From Wikibooks, open books for an open world
Jump to navigation Jump to search

Communication Model and Network[edit]

Abstract[edit]

In this chapter, we lay the basics in communication model and network, so that readers have a big picture in mind when we go on to study the components of communication. First we introduce the Shannon-Weaver model of communication. Secondly, we introduce a network, including relevant concepts and definitions, performance measure, etc.

Abbreviations and Acronyms[edit]

SW model Shannon-Weaver model of communication
Codec Coding and decoding


Communication is a very broad subject. It involves the information to be shared, the means to do so (such as talking, composing a melody, texting), the mechanism of error correction, and so on so forth. In this book, we refer to communication in an engineering sense: communication is the process of transmitting information. To study communication, it is essential to simplify the process of communication to an easily understandable model, and quantify the components. In [2], Shannon and Weaver developed a very well-known model of communication that has since taken after their names. This model contains six major components:

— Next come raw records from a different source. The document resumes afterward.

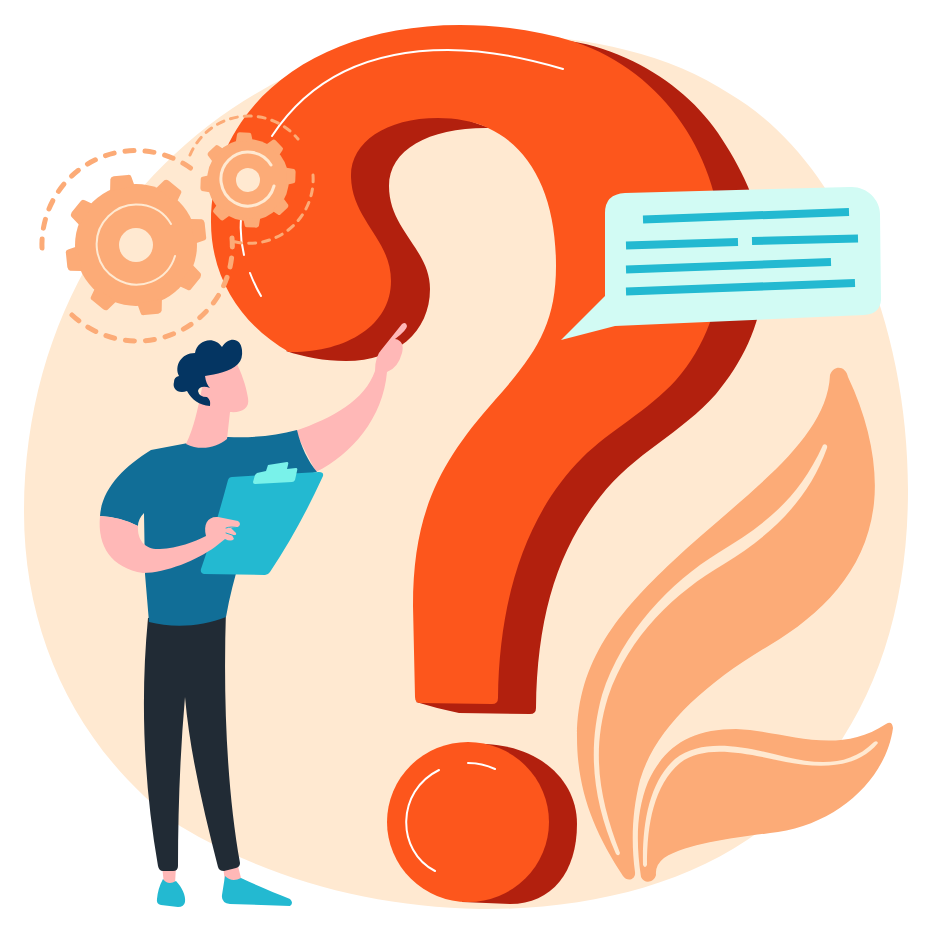
<!DOCTYPE html>
<html lang="en">
<head>
<meta charset="utf-8">
<title>Question illustration</title>
<style>
:root {
  --paper: #fff;
  --cream: #ffe9d1;
  --peach: #fcab77;
  --orange: #fd561c;
  --rust: #b2200e;
  --mint: #d2fbf4;
  --aqua: #79f2ea;
  --teal: #23b9d1;
  --shirt: #116e97;
  --navy: #043562;
  --trousers: #212b35;
  --skin: #ffb8b7;
}
html, body { margin: 0; background: var(--paper); overflow: hidden; }
svg { display: block; width: 932px; height: 933px; }
.cream { fill: var(--cream); }
.peach { fill: var(--peach); }
.orange { fill: var(--orange); }
.rust { fill: var(--rust); }
.mint { fill: var(--mint); }
.aqua { fill: var(--aqua); }
.teal { fill: var(--teal); }
.shirt { fill: var(--shirt); }
.navy { fill: var(--navy); }
.trousers { fill: var(--trousers); }
.skin { fill: var(--skin); }
.line { fill: none; stroke-linecap: round; }
.shine { stroke: var(--paper); stroke-width: 2; }
.orbit { stroke: var(--peach); }
.groove { stroke: var(--cream); }
.text-bar { stroke: var(--teal); stroke-width: 8; stroke-linecap: butt; }
</style>
</head>
<body>
<svg viewBox="0 0 932 933" role="img" aria-label="A man with a clipboard points at a giant question mark">
  <defs>
    <path id="tooth" d="M-12 -59 L-9 -70 Q-8 -72 -5 -72 L9 -70 Q12 -70 12 -67 L13 -57 Z"/>
    <g id="gear">
      <circle r="61"/>
      <use href="#tooth" transform="rotate(-14)"/>
      <use href="#tooth" transform="rotate(31)"/>
      <use href="#tooth" transform="rotate(76)"/>
      <use href="#tooth" transform="rotate(121)"/>
      <use href="#tooth" transform="rotate(166)"/>
      <use href="#tooth" transform="rotate(211)"/>
      <use href="#tooth" transform="rotate(256)"/>
      <use href="#tooth" transform="rotate(301)"/>
    </g>
  </defs>

  <path id="backdrop" class="cream" d="M24 512C24 300 146 132 320 62C430 22 620 20 730 94C842 160 908 325 908 490C908 640 856 752 760 831C686 886 584 910 480 909C372 907 270 880 180 826C80 752 24 640 24 512Z"/>

  <g id="question-mark">
    <path class="rust" d="M560 40C585 42 606 49 626 58C664 75 696 101 718 133C743 170 765 214 765 264C765 316 746 358 716 394C682 433 634 453 600 497C557 551 537 618 536 708Q536 714 530 714L459 713C444 710 430 706 416 702L480 640L560 440L700 330L700 170Z"/>
    <path class="rust" d="M490 128C430 127 389 149 389 186C389 230 430 249 430 289C430 332 396 361 346 361C324 361 304 357 286 351L345 300L340 180L350 110L438 110Z"/>
    <path class="orange" d="M488 128C474 121 455 118 438 118C385 118 350 143 351 177C352 220 391 239 391 281C391 326 345 353 289 352C243 326 211 280 211 222C211 106 314 25 460 25C502 25 540 31 575 42C665 72 723 160 722 257C721 304 705 347 676 380C648 411 610 430 582 458C527 513 499 597 498 698Q498 704 492 704L421 703Q415 703 415 697L413 606C413 512 440 462 495 400C536 354 556 324 556 266C556 197 532 148 488 128Z"/>
    <path class="rust" d="M486 744C540 747 577 780 577 824C577 872 552 904 510 904L462 902Z"/>
    <ellipse class="orange" cx="468" cy="822" rx="81" ry="80"/>
    <path class="line shine" d="M272 136C310 78 370 50 448 50C488 50 526 58 563 69M241 219C240 232 241 243 244 255M250 273Q255 286 261 296M439 770C396 791 396 851 435 871M468 763Q482 763 495 769"/>
  </g>

  <g id="leaves">
    <path class="peach" d="M830 375C834 364 846 366 848 377C868 419 878 464 874 503C867 570 822 614 770 645C704 684 655 729 640 780C632 812 631 842 635 872C636 880 627 882 623 876C594 832 577 790 577 737C577 660 620 611 672 562C742 496 827 442 830 375Z"/>
    <path class="cream" d="M823 445C825 443 828 445 827 448C808 502 767 538 724 564C676 592 629 635 608 697C590 755 601 803 620 853Q619 857 616 854C593 801 587 750 602 695C622 632 671 582 718 553C764 525 798 500 823 445Z"/>
    <path class="peach" d="M886 724Q892 720 893 728C886 779 838 823 778 832C742 837 690 842 664 858Q655 865 656 875C654 883 644 884 641 877C636 843 636 812 648 782C665 745 692 729 736 729C786 731 836 757 886 724Z"/>
    <path class="cream" d="M874 742Q877 740 878 743C858 768 822 769 786 762C744 753 705 744 680 763C654 785 647 824 647 865Q645 869 643 865C642 822 650 781 675 759C704 737 745 747 786 757C820 765 850 766 874 742Z"/>
  </g>

  <g id="speech-bubble">
    <path class="mint" d="M605 213Q605 194 625 193L850 187C866 186 880 199 880 214L881 300Q880 314 864 315L615 326L561 340L605 296Z"/>
    <path class="line text-bar" d="M643 219.500L849 212M626 245.500L738 242M752 241L858 238.500M626 269.500L831 262M626 291.500L855 283"/>
  </g>

  <g id="gears">
    <g class="line orbit" stroke-width="5" stroke-dasharray="9 11">
      <path d="M42 248A94 94 0 0 1 198 174"/>
      <path d="M232 238A95 95 0 0 1 70 313"/>
    </g>
    <g class="line orbit" stroke-width="3" stroke-dasharray="7 7">
      <path d="M190 155A64 64 0 0 1 298 139"/>
      <path d="M313 175A64 64 0 0 1 232 241"/>
    </g>
    <use class="peach" href="#gear" transform="translate(136 245)"/>
    <path class="line groove" stroke-width="2" d="M171 224A40 40 0 1 0 175 256"/>
    <circle class="cream" cx="136" cy="245" r="17"/>
    <use class="peach" href="#gear" transform="translate(248 180) rotate(8) scale(.67)"/>
    <path class="line groove" stroke-width="3" d="M271 165A27 27 0 1 0 274 186"/>
    <circle class="cream" cx="248" cy="180" r="12"/>
  </g>

  <g id="man">
    <g id="legs">
      <path class="skin" d="M162 866H176L175 884H164ZM223 866L237 862L242 882H225Z"/>
      <path class="teal" d="M163 879Q168 886 176 881C182 887 186 896 185 902Q184 907 178 907L161 905Q156 904 157 899Q158 888 163 879Z"/>
      <path class="teal" d="M225 876Q232 883 241 878C258 886 275 893 290 899Q294 903 290 906L230 904Q221 903 222 895Z"/>
      <path class="trousers" d="M148 618L226 610C223 700 227 790 240 863Q240 867 236 868L224 871Q219 871 218 867C204 812 190 754 185 697C180 754 178 812 178 866Q178 871 173 871L163 871Q159 871 158 866C144 785 140 701 148 618Z"/>
    </g>
    <path id="raised-arm" class="skin" d="M295 431C333 418 365 400 375 371Q375 356 382 349L402 324Q406 321 407 326Q407 330 395 339C402 340 404 346 402 353Q398 368 387 372C383 418 352 454 316 472Z"/>
    <path class="shirt" d="M151 450L188 443L228 437C253 438 275 436 297 430C301 447 308 461 317 472L262 485C252 527 235 566 226 617C202 627 172 628 149 622L145 574L144 513Q138 519 138 526Q120 517 100 516C102 488 124 467 151 450Z"/>
    <g id="head">
      <path class="skin" d="M202 388C198 408 194 428 186 444C200 451 216 448 227 439L230 412C241 413 250 409 248 398C246 385 241 372 236 362L205 374Z"/>
      <path class="navy" d="M238 364C230 372 216 374 205 376Q206 384 210 388C205 386 199 386 198 391Q199 397 207 397Q211 400 210 406C199 405 192 400 187 391C178 394 172 389 174 382Q174 377 179 376C174 366 181 353 195 353C197 340 214 335 222 347C229 336 241 338 242 350Q243 359 238 364Z"/>
    </g>
    <g id="clipboard">
      <path class="teal" d="M228 480Q229 477 232 477L319 472Q324 472 323 476C307 511 290 542 270 572Q268 575 265 575L204 574Q200 573 201 569C211 540 220 510 228 480Z"/>
      <path class="aqua" d="M257 473L266 471L268 465L287 462Q289 462 288 465L287 469L296 468Q298 468 297 471L295 480Q294 482 292 482L255 484Q253 484 253 482L255 475Z"/>
    </g>
    <path id="holding-arm" class="skin" d="M100 516Q121 517 138 526C137 541 146 550 160 549C178 548 194 542 206 536C203 524 208 516 218 517L238 521Q242 524 238 527L231 528L236 533Q237 536 232 535L234 539Q231 542 225 539L215 547C197 560 166 573 143 573C112 568 97 547 100 516Z"/>
    <path class="line" stroke="#23b9d1" d="M239 528Q231 526 226 528M235 536L226 533"/>
  </g>
</svg>
</body>
</html>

  1. Information source, which produce a message;
  2. Transmitter, which converts the message into forms that are suitable for transmission: an e-mail, for instance, translate a message into a digital stream of ‘1’s and ‘0’s that can be sent via internet;
  3. Channel, through which the message is conveyed. It could be a physical connection, like a landline, or a logical one, like one you establish when you call someone and they pick up;
  4. Receiver, which reconstruct the original message from the transmitted data;
  5. Destination, where the message arrives;
  6. Noise source, a dysfunctional, yet important element of communication: it interferes with the data during transmission and makes it difficult to reconstruct the original message.